*The task:* Your answer should repeat the entries in full, exactly as given, with no pictures.

◇ ◇ ◇ ◇ ◇

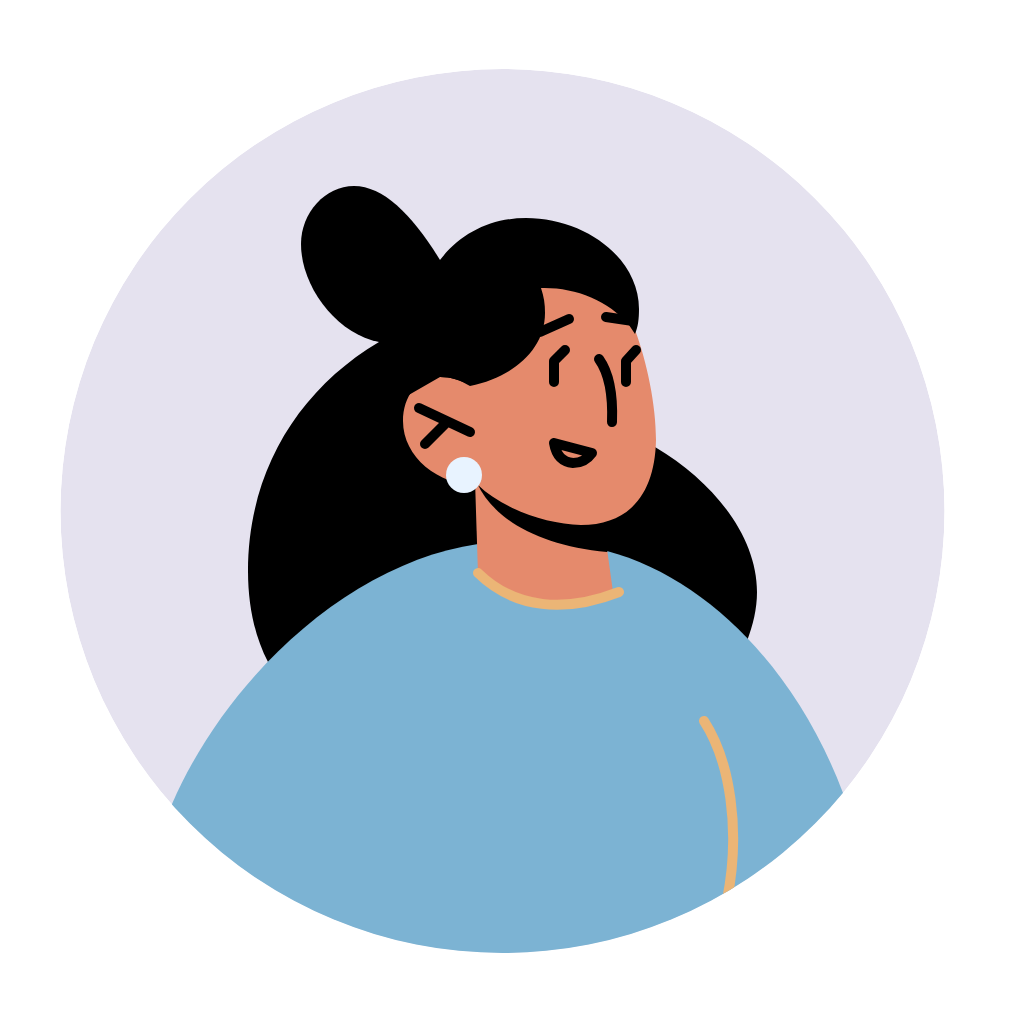
<!DOCTYPE html>
<html lang="en">
<head>
<meta charset="utf-8">
<title>Round avatar of a smiling woman</title>
<style>
  :root {
    --paper: #ffffff;
    --backdrop: #e5e2ef;
    --ink: #000000;
    --skin: #e58a6c;
    --sweater: #7cb3d3;
    --trim: #ebb576;
    --pearl: #e8f3ff;
  }
  html, body { margin: 0; background: var(--paper); overflow: hidden; }
  .avatar { display: block; width: 1023px; height: 1023px; }
  .backdrop { fill: var(--backdrop); }
  .hair, .shadow { fill: var(--ink); }
  .skin { fill: var(--skin); }
  .sweater { fill: var(--sweater); }
  .pearl { fill: var(--pearl); }
  .trim, .features { fill: none; stroke-width: 10; stroke-linecap: round; stroke-linejoin: round; }
  .trim { stroke: var(--trim); }
  .features { stroke: var(--ink); }
</style>
</head>
<body>
<svg class="avatar" viewBox="0 0 1023 1023" role="img" aria-label="Smiling woman with dark hair in a bun, a pearl earring and a blue sweater">
  <defs>
    <clipPath id="badge"><circle cx="502.5" cy="511" r="442"/></clipPath>
  </defs>
  <g clip-path="url(#badge)">
    <circle class="backdrop" cx="502.5" cy="511" r="442"/>

    <g class="hair">
      <path id="hair-back" d="M379 342C298 390 248 472 248 571C248 606 255 637 268 662L420 700H700L747 641C753 625 757 609 757 592C757 538 716 483 655 447L560 380L440 320Z"/>
      <path id="hair-bun" d="M440 260C413 216 384 186 354 186C325 186 301 213 301 244C301 287 337 334 379 342L450 350Z"/>
    </g>

    <path id="torso" class="sweater" d="M150 860L172 804C228 675 352 562 478 544L607 551C708 578 797 671 843 793L870 1000H150Z"/>
    <path id="neck" class="skin" d="M475 480L478 574C515 608 565 610 613 592L607 549Z"/>
    <path id="chin-shadow" class="shadow" d="M477 483C494 520 540 546 607 552L640 500Z"/>

    <path id="face" class="skin" d="M470 385L541 287L600 290L635 330C647 362 656 405 656 440C655 492 631 525 581 525C546 524 503 509 478 485C440 486 403 458 403 421C403 396 418 377 440 377C451 377 460 380 470 385Z"/>
    <path id="hair-front" class="hair" d="M379 342L440 260C460 234 490 218 526 218C585 218 639 258 639 309C639 319 638 327 635 334L629 325C608 300 574 287 541 288C544 297 545 304 545 313C545 350 513 377 470 386C460 380 451 377 440 377L400 400Z"/>

    <g class="features">
      <path id="brows" d="M540 332L569 319M606 317L633 321"/>
      <path id="eyes" d="M554 382V361L565 350M626 382V361L636 350"/>
      <path id="nose" d="M599 359C609 373 613 396 612 422"/>
      <path id="mouth" d="M554 443L592 453C587 460 581 463 573 463C562 462 556 455 554 443Z"/>
      <path id="ear-fold" d="M419 408L470 432M447 422L425 444"/>
    </g>

    <circle id="earring" class="pearl" cx="464" cy="475" r="18"/>

    <g class="trim">
      <path id="collar" d="M478 573C515 609 565 613 619 592"/>
      <path id="sleeve-seam" d="M704 721C730 761 741 830 727 900"/>
    </g>
  </g>
</svg>
</body>
</html>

◇ ◇ ◇ ◇ ◇

*Solution:*
<!DOCTYPE html>
<html lang="en">
<head>
<meta charset="utf-8">
<title>Round avatar of a smiling woman</title>
<style>
  :root {
    --paper: #ffffff;
    --backdrop: #e5e2ef;
    --ink: #000000;
    --skin: #e58a6c;
    --sweater: #7cb3d3;
    --trim: #ebb576;
    --pearl: #e8f3ff;
  }
  html, body { margin: 0; background: var(--paper); overflow: hidden; }
  .avatar { display: block; width: 1023px; height: 1023px; }
  .backdrop { fill: var(--backdrop); }
  .hair, .shadow { fill: var(--ink); }
  .skin { fill: var(--skin); }
  .sweater { fill: var(--sweater); }
  .pearl { fill: var(--pearl); }
  .trim, .features { fill: none; stroke-width: 10; stroke-linecap: round; stroke-linejoin: round; }
  .trim { stroke: var(--trim); }
  .features { stroke: var(--ink); }
</style>
</head>
<body>
<svg class="avatar" viewBox="0 0 1023 1023" role="img" aria-label="Smiling woman with dark hair in a bun, a pearl earring and a blue sweater">
  <defs>
    <clipPath id="badge"><circle cx="502.5" cy="511" r="442"/></clipPath>
  </defs>
  <g clip-path="url(#badge)">
    <circle class="backdrop" cx="502.5" cy="511" r="442"/>

    <g class="hair">
      <path id="hair-back" d="M379 342C298 390 248 472 248 571C248 606 255 637 268 662L420 700H700L747 641C753 625 757 609 757 592C757 538 716 483 655 447L560 380L440 320Z"/>
      <path id="hair-bun" d="M440 260C413 216 384 186 354 186C325 186 301 213 301 244C301 287 337 334 379 342L450 350Z"/>
    </g>

    <path id="torso" class="sweater" d="M150 860L172 804C228 675 352 562 478 544L607 551C708 578 797 671 843 793L870 1000H150Z"/>
    <path id="neck" class="skin" d="M475 480L478 574C515 608 565 610 613 592L607 549Z"/>
    <path id="chin-shadow" class="shadow" d="M477 483C494 520 540 546 607 552L640 500Z"/>

    <path id="face" class="skin" d="M470 385L541 287L600 290L635 330C647 362 656 405 656 440C655 492 631 525 581 525C546 524 503 509 478 485C440 486 403 458 403 421C403 396 418 377 440 377C451 377 460 380 470 385Z"/>
    <path id="hair-front" class="hair" d="M379 342L440 260C460 234 490 218 526 218C585 218 639 258 639 309C639 319 638 327 635 334L629 325C608 300 574 287 541 288C544 297 545 304 545 313C545 350 513 377 470 386C460 380 451 377 440 377L400 400Z"/>

    <g class="features">
      <path id="brows" d="M540 332L569 319M606 317L633 321"/>
      <path id="eyes" d="M554 382V361L565 350M626 382V361L636 350"/>
      <path id="nose" d="M599 359C609 373 613 396 612 422"/>
      <path id="mouth" d="M554 443L592 453C587 460 581 463 573 463C562 462 556 455 554 443Z"/>
      <path id="ear-fold" d="M419 408L470 432M447 422L425 444"/>
    </g>

    <circle id="earring" class="pearl" cx="464" cy="475" r="18"/>

    <g class="trim">
      <path id="collar" d="M478 573C515 609 565 613 619 592"/>
      <path id="sleeve-seam" d="M704 721C730 761 741 830 727 900"/>
    </g>
  </g>
</svg>
</body>
</html>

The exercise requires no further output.